[Stored data entries]
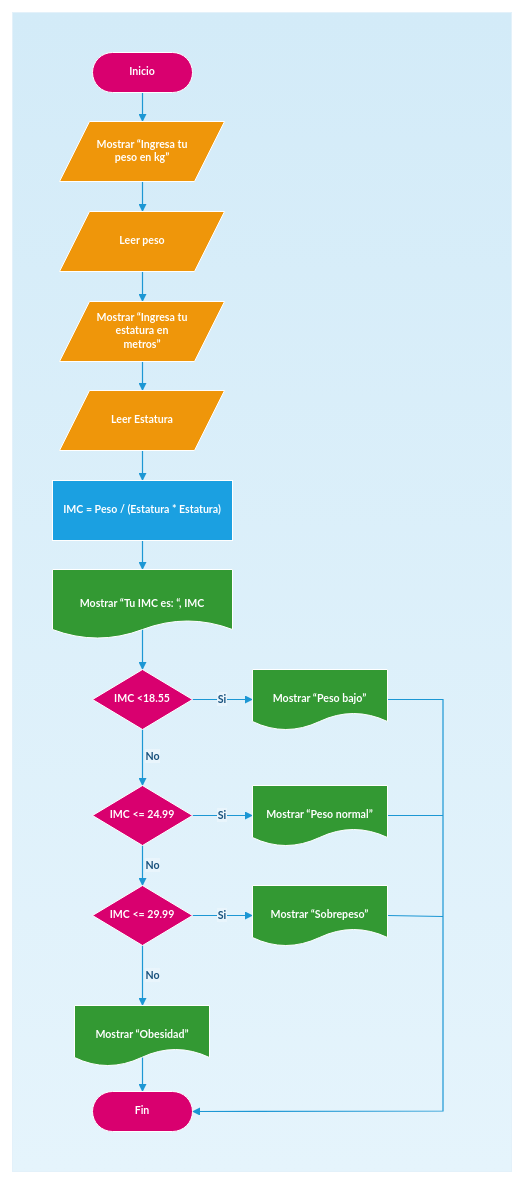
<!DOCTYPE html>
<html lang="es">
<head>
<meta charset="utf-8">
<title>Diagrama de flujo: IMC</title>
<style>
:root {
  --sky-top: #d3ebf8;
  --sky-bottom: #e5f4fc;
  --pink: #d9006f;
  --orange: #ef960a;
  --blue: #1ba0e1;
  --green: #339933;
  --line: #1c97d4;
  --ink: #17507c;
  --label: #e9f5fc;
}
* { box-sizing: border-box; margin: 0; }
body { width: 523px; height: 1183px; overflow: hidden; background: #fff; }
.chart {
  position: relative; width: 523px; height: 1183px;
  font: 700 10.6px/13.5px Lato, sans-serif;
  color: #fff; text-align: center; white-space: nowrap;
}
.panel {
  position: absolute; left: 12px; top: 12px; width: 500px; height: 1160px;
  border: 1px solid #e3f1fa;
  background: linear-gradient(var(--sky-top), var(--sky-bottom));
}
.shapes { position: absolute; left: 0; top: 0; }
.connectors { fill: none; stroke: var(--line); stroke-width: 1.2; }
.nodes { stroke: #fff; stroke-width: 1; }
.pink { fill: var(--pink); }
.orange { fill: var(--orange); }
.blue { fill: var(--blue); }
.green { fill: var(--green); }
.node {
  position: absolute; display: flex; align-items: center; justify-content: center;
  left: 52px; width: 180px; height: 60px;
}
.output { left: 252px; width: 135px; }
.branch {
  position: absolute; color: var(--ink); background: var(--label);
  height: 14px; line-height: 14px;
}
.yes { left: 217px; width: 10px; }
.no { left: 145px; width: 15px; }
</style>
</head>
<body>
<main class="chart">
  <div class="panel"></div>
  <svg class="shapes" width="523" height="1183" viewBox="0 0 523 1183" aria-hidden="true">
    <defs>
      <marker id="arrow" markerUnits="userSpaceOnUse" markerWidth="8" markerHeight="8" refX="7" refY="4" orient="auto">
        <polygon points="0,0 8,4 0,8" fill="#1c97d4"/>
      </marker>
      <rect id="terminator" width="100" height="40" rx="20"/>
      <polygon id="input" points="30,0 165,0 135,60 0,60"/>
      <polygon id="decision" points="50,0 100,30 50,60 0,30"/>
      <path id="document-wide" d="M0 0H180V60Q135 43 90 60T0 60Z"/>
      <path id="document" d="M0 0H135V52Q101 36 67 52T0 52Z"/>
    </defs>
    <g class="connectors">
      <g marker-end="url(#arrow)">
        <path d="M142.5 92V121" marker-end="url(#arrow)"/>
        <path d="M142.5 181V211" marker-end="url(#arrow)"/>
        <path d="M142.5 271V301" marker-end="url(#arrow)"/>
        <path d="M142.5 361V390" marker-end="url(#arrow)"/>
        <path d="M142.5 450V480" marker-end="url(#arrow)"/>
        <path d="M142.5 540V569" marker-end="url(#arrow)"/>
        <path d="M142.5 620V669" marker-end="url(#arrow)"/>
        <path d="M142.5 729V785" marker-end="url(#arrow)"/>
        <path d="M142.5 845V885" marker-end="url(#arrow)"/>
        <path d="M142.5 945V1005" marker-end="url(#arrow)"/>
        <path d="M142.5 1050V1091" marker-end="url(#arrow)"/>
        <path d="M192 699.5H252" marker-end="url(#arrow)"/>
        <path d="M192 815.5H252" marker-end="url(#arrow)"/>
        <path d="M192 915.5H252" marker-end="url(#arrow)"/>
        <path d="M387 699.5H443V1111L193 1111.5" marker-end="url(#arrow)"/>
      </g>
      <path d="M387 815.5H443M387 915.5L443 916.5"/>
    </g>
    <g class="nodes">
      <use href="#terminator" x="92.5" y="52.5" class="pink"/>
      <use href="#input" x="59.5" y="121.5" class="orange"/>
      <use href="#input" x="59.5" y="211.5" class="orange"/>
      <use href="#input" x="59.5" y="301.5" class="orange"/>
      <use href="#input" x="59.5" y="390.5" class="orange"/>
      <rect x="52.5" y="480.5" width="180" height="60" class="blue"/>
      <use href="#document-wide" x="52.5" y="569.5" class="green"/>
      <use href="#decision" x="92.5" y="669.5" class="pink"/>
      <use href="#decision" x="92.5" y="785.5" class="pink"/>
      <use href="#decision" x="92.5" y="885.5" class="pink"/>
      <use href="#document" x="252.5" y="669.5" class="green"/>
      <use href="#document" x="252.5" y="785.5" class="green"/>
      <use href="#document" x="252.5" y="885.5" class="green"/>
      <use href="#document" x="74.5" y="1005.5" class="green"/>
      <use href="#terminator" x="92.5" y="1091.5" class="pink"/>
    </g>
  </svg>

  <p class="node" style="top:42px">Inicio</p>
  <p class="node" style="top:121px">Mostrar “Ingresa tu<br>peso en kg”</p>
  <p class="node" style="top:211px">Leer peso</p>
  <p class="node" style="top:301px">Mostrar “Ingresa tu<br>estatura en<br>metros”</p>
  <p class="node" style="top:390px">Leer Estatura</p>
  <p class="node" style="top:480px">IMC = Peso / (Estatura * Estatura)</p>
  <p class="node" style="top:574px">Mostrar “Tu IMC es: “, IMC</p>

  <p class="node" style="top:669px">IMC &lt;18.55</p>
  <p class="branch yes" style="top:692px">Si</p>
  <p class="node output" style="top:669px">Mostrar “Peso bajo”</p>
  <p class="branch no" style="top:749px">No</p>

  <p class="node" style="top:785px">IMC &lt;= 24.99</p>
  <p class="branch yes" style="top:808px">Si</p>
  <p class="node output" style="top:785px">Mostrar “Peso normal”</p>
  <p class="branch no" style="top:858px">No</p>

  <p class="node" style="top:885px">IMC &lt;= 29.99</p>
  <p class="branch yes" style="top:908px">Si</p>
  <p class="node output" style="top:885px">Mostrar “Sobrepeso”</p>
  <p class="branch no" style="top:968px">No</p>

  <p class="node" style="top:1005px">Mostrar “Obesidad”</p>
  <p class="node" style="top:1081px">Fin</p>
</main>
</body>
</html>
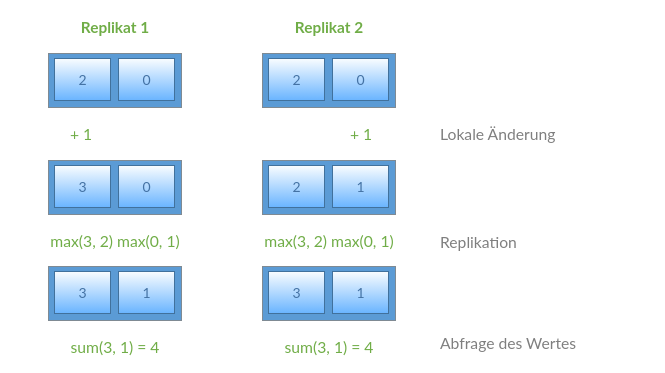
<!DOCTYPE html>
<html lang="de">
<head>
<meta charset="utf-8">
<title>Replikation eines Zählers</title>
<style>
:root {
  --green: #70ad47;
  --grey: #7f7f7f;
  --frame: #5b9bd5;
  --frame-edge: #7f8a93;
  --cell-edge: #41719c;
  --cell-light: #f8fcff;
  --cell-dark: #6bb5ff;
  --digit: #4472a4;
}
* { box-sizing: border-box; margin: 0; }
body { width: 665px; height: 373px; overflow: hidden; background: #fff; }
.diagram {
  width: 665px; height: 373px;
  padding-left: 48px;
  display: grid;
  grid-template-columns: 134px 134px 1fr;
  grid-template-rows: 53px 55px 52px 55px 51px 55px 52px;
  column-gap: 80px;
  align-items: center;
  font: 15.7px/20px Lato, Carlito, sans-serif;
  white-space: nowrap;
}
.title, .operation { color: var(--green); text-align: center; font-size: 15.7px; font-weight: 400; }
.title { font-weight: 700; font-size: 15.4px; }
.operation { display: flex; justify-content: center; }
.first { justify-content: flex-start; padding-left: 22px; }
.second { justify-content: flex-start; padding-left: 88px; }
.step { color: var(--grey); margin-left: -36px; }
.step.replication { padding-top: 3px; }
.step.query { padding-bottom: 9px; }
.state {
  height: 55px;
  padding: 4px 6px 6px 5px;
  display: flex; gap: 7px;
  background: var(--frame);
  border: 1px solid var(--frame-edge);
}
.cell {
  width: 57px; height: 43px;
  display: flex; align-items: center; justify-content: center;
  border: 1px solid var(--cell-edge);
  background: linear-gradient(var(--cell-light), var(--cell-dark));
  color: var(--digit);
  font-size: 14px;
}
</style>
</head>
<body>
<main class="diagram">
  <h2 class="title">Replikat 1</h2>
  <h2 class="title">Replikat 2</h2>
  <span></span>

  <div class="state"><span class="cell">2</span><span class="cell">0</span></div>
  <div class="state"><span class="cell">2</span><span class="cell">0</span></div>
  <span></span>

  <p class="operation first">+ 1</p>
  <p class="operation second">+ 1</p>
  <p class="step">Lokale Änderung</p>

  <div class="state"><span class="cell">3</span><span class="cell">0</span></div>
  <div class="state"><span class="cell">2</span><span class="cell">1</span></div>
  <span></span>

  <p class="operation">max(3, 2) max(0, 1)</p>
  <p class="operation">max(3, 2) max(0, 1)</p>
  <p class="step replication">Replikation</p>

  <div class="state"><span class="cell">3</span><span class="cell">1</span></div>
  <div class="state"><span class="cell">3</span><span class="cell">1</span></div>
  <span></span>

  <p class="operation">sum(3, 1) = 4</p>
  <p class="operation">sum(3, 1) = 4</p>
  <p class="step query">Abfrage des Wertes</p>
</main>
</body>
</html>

• Your assignment
Look above for the line containing "height: 55px;"; copy from it through the last line, exactly, and nothing more.

• Output for this exercise
  height: 55px;
  padding: 4px 6px 6px 5px;
  display: flex; gap: 7px;
  background: var(--frame);
  border: 1px solid var(--frame-edge);
}
.cell {
  width: 57px; height: 43px;
  display: flex; align-items: center; justify-content: center;
  border: 1px solid var(--cell-edge);
  background: linear-gradient(var(--cell-light), var(--cell-dark));
  color: var(--digit);
  font-size: 14px;
}
</style>
</head>
<body>
<main class="diagram">
  <h2 class="title">Replikat 1</h2>
  <h2 class="title">Replikat 2</h2>
  <span></span>

  <div class="state"><span class="cell">2</span><span class="cell">0</span></div>
  <div class="state"><span class="cell">2</span><span class="cell">0</span></div>
  <span></span>

  <p class="operation first">+ 1</p>
  <p class="operation second">+ 1</p>
  <p class="step">Lokale Änderung</p>

  <div class="state"><span class="cell">3</span><span class="cell">0</span></div>
  <div class="state"><span class="cell">2</span><span class="cell">1</span></div>
  <span></span>

  <p class="operation">max(3, 2) max(0, 1)</p>
  <p class="operation">max(3, 2) max(0, 1)</p>
  <p class="step replication">Replikation</p>

  <div class="state"><span class="cell">3</span><span class="cell">1</span></div>
  <div class="state"><span class="cell">3</span><span class="cell">1</span></div>
  <span></span>

  <p class="operation">sum(3, 1) = 4</p>
  <p class="operation">sum(3, 1) = 4</p>
  <p class="step query">Abfrage des Wertes</p>
</main>
</body>
</html>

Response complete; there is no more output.